[What is needed]
State, as a number alone, how many lines of the data contain the string "rgba".

******

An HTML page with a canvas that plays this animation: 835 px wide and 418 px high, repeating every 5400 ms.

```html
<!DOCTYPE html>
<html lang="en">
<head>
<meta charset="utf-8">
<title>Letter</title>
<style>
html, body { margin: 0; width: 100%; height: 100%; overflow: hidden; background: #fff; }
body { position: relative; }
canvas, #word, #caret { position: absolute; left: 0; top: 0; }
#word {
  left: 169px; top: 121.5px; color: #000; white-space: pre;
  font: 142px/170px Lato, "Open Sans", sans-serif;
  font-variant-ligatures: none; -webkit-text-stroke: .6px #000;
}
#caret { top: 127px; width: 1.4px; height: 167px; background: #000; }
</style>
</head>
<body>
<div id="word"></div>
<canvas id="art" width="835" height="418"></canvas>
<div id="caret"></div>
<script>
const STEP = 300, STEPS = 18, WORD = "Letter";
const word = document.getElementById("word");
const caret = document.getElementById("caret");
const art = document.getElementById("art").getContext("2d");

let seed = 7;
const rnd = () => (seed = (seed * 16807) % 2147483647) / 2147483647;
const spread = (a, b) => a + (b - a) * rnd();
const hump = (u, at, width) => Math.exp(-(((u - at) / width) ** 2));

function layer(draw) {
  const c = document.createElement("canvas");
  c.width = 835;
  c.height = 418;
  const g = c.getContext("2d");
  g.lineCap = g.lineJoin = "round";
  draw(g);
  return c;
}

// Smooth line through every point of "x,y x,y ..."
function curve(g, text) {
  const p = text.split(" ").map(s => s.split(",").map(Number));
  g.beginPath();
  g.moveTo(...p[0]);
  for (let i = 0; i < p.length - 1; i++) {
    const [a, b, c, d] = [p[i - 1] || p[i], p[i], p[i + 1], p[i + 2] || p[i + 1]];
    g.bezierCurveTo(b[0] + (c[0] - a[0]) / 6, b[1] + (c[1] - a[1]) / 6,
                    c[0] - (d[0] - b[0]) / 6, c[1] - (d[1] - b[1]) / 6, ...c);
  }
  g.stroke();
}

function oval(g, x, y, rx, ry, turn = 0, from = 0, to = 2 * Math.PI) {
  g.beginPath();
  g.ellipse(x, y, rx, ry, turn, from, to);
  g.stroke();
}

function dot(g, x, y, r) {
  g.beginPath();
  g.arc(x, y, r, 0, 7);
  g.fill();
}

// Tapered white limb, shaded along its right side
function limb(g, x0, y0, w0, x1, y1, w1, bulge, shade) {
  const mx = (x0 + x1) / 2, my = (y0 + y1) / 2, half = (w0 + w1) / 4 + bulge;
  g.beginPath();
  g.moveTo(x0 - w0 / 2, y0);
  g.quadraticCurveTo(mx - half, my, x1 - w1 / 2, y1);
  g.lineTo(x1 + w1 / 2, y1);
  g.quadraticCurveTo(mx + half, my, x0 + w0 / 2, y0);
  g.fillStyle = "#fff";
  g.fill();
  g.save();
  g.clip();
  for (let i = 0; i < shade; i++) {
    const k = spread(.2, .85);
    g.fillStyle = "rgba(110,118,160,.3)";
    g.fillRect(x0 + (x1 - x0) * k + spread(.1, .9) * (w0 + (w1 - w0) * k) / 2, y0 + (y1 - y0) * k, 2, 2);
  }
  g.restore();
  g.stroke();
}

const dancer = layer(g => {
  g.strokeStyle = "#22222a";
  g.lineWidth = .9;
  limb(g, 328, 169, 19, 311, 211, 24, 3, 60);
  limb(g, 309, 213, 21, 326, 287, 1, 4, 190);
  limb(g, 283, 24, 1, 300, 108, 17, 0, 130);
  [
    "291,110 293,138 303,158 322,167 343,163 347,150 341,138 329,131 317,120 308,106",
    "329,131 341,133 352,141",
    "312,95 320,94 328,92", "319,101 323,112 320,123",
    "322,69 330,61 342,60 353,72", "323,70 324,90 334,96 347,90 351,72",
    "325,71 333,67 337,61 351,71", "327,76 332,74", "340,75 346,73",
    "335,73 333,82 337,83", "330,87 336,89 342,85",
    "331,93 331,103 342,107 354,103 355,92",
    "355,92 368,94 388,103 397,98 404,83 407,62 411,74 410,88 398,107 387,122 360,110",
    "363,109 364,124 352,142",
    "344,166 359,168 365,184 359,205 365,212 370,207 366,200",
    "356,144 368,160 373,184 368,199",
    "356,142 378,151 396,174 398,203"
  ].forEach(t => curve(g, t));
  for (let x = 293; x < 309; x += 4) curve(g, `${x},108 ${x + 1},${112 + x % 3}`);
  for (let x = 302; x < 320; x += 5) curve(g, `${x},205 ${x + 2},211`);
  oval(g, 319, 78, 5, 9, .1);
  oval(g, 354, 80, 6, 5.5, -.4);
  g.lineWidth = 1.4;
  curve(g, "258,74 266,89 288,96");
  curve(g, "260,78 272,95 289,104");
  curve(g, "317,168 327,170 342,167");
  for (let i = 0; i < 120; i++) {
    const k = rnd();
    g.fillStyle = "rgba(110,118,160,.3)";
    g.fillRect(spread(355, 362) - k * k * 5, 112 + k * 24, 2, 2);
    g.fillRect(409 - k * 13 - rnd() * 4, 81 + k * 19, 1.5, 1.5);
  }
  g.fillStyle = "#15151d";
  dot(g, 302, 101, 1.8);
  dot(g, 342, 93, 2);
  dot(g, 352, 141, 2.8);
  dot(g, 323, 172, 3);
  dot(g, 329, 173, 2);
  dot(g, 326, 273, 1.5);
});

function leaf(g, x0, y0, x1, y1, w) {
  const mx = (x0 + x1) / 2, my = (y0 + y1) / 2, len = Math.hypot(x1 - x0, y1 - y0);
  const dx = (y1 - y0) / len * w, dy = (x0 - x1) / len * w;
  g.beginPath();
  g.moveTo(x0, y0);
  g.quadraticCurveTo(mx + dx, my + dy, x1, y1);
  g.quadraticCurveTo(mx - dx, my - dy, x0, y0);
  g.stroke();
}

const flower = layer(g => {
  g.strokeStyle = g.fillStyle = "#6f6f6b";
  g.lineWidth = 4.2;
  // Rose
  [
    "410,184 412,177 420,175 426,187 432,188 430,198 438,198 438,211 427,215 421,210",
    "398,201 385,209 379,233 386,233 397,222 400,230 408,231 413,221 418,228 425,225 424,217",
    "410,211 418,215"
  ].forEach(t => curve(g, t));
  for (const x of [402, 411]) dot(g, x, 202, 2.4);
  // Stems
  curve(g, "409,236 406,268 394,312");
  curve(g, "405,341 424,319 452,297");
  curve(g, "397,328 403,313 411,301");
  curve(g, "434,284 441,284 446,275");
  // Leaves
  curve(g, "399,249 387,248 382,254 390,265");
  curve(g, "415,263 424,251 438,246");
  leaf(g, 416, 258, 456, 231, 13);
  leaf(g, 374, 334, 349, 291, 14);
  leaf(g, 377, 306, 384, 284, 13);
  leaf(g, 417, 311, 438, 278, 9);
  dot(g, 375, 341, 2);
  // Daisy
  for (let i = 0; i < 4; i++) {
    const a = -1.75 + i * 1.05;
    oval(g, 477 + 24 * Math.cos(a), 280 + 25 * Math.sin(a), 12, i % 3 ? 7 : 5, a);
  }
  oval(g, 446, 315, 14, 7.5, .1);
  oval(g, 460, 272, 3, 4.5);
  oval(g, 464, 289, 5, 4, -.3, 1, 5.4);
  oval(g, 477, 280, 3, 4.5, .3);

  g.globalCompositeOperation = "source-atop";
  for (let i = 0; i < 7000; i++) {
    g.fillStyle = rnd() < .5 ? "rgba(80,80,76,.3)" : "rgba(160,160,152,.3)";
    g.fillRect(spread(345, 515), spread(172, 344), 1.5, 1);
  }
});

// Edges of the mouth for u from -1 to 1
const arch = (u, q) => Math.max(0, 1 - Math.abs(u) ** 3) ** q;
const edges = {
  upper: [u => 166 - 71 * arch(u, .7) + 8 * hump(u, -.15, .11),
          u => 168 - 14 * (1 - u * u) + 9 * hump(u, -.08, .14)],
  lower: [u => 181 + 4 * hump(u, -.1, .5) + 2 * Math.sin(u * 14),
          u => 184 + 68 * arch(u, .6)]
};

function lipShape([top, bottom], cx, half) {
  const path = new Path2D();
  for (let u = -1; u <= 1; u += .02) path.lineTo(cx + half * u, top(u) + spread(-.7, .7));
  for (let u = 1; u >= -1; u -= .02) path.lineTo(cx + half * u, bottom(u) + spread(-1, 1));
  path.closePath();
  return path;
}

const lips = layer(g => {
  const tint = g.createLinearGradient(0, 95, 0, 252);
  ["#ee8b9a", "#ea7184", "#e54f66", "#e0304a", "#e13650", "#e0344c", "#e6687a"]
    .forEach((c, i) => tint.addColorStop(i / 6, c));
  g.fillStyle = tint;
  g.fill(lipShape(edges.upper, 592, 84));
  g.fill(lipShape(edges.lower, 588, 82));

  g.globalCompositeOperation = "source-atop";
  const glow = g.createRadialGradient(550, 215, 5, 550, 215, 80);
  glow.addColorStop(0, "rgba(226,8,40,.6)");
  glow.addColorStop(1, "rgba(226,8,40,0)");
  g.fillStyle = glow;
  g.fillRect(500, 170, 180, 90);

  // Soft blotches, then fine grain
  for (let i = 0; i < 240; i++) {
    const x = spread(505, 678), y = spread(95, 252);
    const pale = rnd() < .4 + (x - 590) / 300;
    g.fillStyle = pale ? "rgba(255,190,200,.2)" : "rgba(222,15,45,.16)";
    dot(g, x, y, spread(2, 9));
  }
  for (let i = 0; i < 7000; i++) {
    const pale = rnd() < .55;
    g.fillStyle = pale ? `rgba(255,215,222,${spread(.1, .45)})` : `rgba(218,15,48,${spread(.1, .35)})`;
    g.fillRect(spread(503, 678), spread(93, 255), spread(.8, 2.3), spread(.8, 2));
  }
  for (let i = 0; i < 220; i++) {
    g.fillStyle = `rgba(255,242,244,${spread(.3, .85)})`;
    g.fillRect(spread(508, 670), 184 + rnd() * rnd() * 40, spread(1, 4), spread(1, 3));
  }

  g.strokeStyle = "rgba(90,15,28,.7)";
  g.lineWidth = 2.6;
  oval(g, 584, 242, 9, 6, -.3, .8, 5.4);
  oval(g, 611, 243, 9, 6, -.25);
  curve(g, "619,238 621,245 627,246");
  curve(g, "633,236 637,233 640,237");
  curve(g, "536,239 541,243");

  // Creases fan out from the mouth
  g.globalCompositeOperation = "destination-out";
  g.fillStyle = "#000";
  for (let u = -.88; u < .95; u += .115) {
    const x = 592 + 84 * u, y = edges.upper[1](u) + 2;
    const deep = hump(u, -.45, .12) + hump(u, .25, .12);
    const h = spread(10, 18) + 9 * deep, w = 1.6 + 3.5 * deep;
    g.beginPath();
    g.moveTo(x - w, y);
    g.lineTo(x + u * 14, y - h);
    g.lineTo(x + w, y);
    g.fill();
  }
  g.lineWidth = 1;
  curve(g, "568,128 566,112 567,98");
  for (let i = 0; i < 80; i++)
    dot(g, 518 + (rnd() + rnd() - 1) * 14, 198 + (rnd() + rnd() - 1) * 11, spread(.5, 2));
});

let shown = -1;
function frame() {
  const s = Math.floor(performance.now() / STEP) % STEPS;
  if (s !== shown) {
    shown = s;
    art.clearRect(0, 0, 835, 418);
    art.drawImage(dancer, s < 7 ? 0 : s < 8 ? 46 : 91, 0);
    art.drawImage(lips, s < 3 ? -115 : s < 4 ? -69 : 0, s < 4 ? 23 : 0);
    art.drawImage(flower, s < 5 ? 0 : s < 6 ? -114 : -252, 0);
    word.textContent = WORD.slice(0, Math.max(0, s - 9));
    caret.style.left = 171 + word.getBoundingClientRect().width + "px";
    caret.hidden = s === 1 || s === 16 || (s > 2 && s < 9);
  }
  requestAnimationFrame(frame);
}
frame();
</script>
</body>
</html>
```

******

[Worked solution]
9